Work to complete:
The records below should be written out again, exactly.

Data listing:
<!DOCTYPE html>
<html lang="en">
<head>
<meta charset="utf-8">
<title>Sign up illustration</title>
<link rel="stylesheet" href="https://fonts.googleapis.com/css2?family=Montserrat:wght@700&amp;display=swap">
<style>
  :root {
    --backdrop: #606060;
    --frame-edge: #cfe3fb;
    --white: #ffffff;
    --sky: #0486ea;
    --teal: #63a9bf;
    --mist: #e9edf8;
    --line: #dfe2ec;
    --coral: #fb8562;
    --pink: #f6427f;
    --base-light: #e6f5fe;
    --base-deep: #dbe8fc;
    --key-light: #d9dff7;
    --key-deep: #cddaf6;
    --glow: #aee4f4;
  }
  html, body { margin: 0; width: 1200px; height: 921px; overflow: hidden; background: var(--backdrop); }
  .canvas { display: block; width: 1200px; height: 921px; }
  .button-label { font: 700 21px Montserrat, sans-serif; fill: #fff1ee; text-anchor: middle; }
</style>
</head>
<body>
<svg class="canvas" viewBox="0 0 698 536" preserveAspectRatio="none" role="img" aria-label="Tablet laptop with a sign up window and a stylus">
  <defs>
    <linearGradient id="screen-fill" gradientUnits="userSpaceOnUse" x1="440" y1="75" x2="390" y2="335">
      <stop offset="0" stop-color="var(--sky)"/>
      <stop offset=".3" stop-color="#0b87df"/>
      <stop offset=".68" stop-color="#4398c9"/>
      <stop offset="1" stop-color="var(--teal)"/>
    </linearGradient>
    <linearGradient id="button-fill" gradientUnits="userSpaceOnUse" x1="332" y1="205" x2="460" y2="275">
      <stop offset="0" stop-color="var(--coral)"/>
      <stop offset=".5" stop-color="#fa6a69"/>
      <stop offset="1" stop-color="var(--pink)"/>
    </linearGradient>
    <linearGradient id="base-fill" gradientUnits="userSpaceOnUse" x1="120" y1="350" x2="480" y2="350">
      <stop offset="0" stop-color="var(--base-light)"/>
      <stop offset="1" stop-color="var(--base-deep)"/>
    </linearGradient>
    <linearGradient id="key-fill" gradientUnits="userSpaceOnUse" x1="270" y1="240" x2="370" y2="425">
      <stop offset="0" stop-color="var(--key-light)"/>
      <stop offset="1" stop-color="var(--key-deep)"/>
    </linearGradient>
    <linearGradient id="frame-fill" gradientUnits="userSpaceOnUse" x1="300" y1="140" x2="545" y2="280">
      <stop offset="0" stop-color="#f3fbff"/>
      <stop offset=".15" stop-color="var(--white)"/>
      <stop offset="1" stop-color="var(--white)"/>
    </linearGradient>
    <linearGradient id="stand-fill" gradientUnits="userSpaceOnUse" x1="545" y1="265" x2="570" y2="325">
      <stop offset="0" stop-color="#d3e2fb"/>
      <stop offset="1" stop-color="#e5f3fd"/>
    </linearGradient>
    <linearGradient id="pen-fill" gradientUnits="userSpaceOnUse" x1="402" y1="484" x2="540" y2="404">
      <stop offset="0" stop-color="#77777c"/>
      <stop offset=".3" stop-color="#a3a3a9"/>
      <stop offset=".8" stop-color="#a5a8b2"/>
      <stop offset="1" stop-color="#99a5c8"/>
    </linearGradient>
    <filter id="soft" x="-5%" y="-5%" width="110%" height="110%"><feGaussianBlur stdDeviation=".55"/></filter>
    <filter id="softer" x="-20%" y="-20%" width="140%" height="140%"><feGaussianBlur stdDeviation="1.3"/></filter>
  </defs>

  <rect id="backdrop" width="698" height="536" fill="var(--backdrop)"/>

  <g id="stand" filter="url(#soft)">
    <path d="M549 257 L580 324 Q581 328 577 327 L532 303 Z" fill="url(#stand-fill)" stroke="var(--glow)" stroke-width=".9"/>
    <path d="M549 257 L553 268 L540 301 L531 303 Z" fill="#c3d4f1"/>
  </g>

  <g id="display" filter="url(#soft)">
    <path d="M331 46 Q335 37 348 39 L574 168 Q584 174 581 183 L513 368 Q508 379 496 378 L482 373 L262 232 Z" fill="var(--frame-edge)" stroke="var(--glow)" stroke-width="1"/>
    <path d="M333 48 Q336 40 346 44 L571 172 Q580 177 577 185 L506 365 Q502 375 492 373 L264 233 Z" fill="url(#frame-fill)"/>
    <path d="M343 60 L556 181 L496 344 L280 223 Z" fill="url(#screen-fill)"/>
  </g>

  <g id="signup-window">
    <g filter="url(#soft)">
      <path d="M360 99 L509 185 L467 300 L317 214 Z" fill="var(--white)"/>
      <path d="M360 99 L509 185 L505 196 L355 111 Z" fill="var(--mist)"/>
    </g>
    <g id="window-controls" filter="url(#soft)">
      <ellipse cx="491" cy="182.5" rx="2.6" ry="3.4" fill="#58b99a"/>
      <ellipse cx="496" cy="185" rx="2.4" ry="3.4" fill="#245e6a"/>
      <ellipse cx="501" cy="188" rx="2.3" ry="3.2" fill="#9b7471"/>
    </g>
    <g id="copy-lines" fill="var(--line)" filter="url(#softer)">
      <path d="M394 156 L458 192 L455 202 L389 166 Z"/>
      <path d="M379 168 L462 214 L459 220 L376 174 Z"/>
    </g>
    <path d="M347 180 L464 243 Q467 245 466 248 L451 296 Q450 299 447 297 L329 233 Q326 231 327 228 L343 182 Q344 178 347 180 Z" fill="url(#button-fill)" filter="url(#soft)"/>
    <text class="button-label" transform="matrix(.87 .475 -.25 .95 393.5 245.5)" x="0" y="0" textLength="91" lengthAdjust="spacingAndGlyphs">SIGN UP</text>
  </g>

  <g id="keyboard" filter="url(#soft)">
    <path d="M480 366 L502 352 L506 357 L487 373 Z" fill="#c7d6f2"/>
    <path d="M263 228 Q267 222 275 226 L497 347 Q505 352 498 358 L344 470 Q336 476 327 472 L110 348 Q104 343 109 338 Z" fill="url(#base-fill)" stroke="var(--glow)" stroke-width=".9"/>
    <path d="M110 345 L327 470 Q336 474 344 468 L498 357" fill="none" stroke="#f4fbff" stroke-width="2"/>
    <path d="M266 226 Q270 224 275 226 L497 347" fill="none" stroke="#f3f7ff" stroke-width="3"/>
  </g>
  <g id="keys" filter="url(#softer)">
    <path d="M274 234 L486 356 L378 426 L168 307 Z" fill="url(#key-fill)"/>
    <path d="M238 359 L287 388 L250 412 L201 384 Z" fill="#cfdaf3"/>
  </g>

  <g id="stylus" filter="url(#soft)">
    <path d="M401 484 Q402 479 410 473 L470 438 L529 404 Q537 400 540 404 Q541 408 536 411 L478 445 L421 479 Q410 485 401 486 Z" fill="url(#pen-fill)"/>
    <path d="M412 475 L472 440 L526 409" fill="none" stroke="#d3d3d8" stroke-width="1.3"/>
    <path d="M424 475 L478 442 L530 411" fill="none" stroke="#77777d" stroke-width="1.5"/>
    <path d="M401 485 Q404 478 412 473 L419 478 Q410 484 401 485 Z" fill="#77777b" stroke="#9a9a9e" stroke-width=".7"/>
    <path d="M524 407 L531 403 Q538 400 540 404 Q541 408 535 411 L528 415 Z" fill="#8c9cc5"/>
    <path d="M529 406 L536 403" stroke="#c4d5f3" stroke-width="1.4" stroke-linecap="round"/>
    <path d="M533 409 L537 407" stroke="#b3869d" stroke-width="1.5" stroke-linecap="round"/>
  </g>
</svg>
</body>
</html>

Your response:
<!DOCTYPE html>
<html lang="en">
<head>
<meta charset="utf-8">
<title>Sign up illustration</title>
<link rel="stylesheet" href="https://fonts.googleapis.com/css2?family=Montserrat:wght@700&amp;display=swap">
<style>
  :root {
    --backdrop: #606060;
    --frame-edge: #cfe3fb;
    --white: #ffffff;
    --sky: #0486ea;
    --teal: #63a9bf;
    --mist: #e9edf8;
    --line: #dfe2ec;
    --coral: #fb8562;
    --pink: #f6427f;
    --base-light: #e6f5fe;
    --base-deep: #dbe8fc;
    --key-light: #d9dff7;
    --key-deep: #cddaf6;
    --glow: #aee4f4;
  }
  html, body { margin: 0; width: 1200px; height: 921px; overflow: hidden; background: var(--backdrop); }
  .canvas { display: block; width: 1200px; height: 921px; }
  .button-label { font: 700 21px Montserrat, sans-serif; fill: #fff1ee; text-anchor: middle; }
</style>
</head>
<body>
<svg class="canvas" viewBox="0 0 698 536" preserveAspectRatio="none" role="img" aria-label="Tablet laptop with a sign up window and a stylus">
  <defs>
    <linearGradient id="screen-fill" gradientUnits="userSpaceOnUse" x1="440" y1="75" x2="390" y2="335">
      <stop offset="0" stop-color="var(--sky)"/>
      <stop offset=".3" stop-color="#0b87df"/>
      <stop offset=".68" stop-color="#4398c9"/>
      <stop offset="1" stop-color="var(--teal)"/>
    </linearGradient>
    <linearGradient id="button-fill" gradientUnits="userSpaceOnUse" x1="332" y1="205" x2="460" y2="275">
      <stop offset="0" stop-color="var(--coral)"/>
      <stop offset=".5" stop-color="#fa6a69"/>
      <stop offset="1" stop-color="var(--pink)"/>
    </linearGradient>
    <linearGradient id="base-fill" gradientUnits="userSpaceOnUse" x1="120" y1="350" x2="480" y2="350">
      <stop offset="0" stop-color="var(--base-light)"/>
      <stop offset="1" stop-color="var(--base-deep)"/>
    </linearGradient>
    <linearGradient id="key-fill" gradientUnits="userSpaceOnUse" x1="270" y1="240" x2="370" y2="425">
      <stop offset="0" stop-color="var(--key-light)"/>
      <stop offset="1" stop-color="var(--key-deep)"/>
    </linearGradient>
    <linearGradient id="frame-fill" gradientUnits="userSpaceOnUse" x1="300" y1="140" x2="545" y2="280">
      <stop offset="0" stop-color="#f3fbff"/>
      <stop offset=".15" stop-color="var(--white)"/>
      <stop offset="1" stop-color="var(--white)"/>
    </linearGradient>
    <linearGradient id="stand-fill" gradientUnits="userSpaceOnUse" x1="545" y1="265" x2="570" y2="325">
      <stop offset="0" stop-color="#d3e2fb"/>
      <stop offset="1" stop-color="#e5f3fd"/>
    </linearGradient>
    <linearGradient id="pen-fill" gradientUnits="userSpaceOnUse" x1="402" y1="484" x2="540" y2="404">
      <stop offset="0" stop-color="#77777c"/>
      <stop offset=".3" stop-color="#a3a3a9"/>
      <stop offset=".8" stop-color="#a5a8b2"/>
      <stop offset="1" stop-color="#99a5c8"/>
    </linearGradient>
    <filter id="soft" x="-5%" y="-5%" width="110%" height="110%"><feGaussianBlur stdDeviation=".55"/></filter>
    <filter id="softer" x="-20%" y="-20%" width="140%" height="140%"><feGaussianBlur stdDeviation="1.3"/></filter>
  </defs>

  <rect id="backdrop" width="698" height="536" fill="var(--backdrop)"/>

  <g id="stand" filter="url(#soft)">
    <path d="M549 257 L580 324 Q581 328 577 327 L532 303 Z" fill="url(#stand-fill)" stroke="var(--glow)" stroke-width=".9"/>
    <path d="M549 257 L553 268 L540 301 L531 303 Z" fill="#c3d4f1"/>
  </g>

  <g id="display" filter="url(#soft)">
    <path d="M331 46 Q335 37 348 39 L574 168 Q584 174 581 183 L513 368 Q508 379 496 378 L482 373 L262 232 Z" fill="var(--frame-edge)" stroke="var(--glow)" stroke-width="1"/>
    <path d="M333 48 Q336 40 346 44 L571 172 Q580 177 577 185 L506 365 Q502 375 492 373 L264 233 Z" fill="url(#frame-fill)"/>
    <path d="M343 60 L556 181 L496 344 L280 223 Z" fill="url(#screen-fill)"/>
  </g>

  <g id="signup-window">
    <g filter="url(#soft)">
      <path d="M360 99 L509 185 L467 300 L317 214 Z" fill="var(--white)"/>
      <path d="M360 99 L509 185 L505 196 L355 111 Z" fill="var(--mist)"/>
    </g>
    <g id="window-controls" filter="url(#soft)">
      <ellipse cx="491" cy="182.5" rx="2.6" ry="3.4" fill="#58b99a"/>
      <ellipse cx="496" cy="185" rx="2.4" ry="3.4" fill="#245e6a"/>
      <ellipse cx="501" cy="188" rx="2.3" ry="3.2" fill="#9b7471"/>
    </g>
    <g id="copy-lines" fill="var(--line)" filter="url(#softer)">
      <path d="M394 156 L458 192 L455 202 L389 166 Z"/>
      <path d="M379 168 L462 214 L459 220 L376 174 Z"/>
    </g>
    <path d="M347 180 L464 243 Q467 245 466 248 L451 296 Q450 299 447 297 L329 233 Q326 231 327 228 L343 182 Q344 178 347 180 Z" fill="url(#button-fill)" filter="url(#soft)"/>
    <text class="button-label" transform="matrix(.87 .475 -.25 .95 393.5 245.5)" x="0" y="0" textLength="91" lengthAdjust="spacingAndGlyphs">SIGN UP</text>
  </g>

  <g id="keyboard" filter="url(#soft)">
    <path d="M480 366 L502 352 L506 357 L487 373 Z" fill="#c7d6f2"/>
    <path d="M263 228 Q267 222 275 226 L497 347 Q505 352 498 358 L344 470 Q336 476 327 472 L110 348 Q104 343 109 338 Z" fill="url(#base-fill)" stroke="var(--glow)" stroke-width=".9"/>
    <path d="M110 345 L327 470 Q336 474 344 468 L498 357" fill="none" stroke="#f4fbff" stroke-width="2"/>
    <path d="M266 226 Q270 224 275 226 L497 347" fill="none" stroke="#f3f7ff" stroke-width="3"/>
  </g>
  <g id="keys" filter="url(#softer)">
    <path d="M274 234 L486 356 L378 426 L168 307 Z" fill="url(#key-fill)"/>
    <path d="M238 359 L287 388 L250 412 L201 384 Z" fill="#cfdaf3"/>
  </g>

  <g id="stylus" filter="url(#soft)">
    <path d="M401 484 Q402 479 410 473 L470 438 L529 404 Q537 400 540 404 Q541 408 536 411 L478 445 L421 479 Q410 485 401 486 Z" fill="url(#pen-fill)"/>
    <path d="M412 475 L472 440 L526 409" fill="none" stroke="#d3d3d8" stroke-width="1.3"/>
    <path d="M424 475 L478 442 L530 411" fill="none" stroke="#77777d" stroke-width="1.5"/>
    <path d="M401 485 Q404 478 412 473 L419 478 Q410 484 401 485 Z" fill="#77777b" stroke="#9a9a9e" stroke-width=".7"/>
    <path d="M524 407 L531 403 Q538 400 540 404 Q541 408 535 411 L528 415 Z" fill="#8c9cc5"/>
    <path d="M529 406 L536 403" stroke="#c4d5f3" stroke-width="1.4" stroke-linecap="round"/>
    <path d="M533 409 L537 407" stroke="#b3869d" stroke-width="1.5" stroke-linecap="round"/>
  </g>
</svg>
</body>
</html>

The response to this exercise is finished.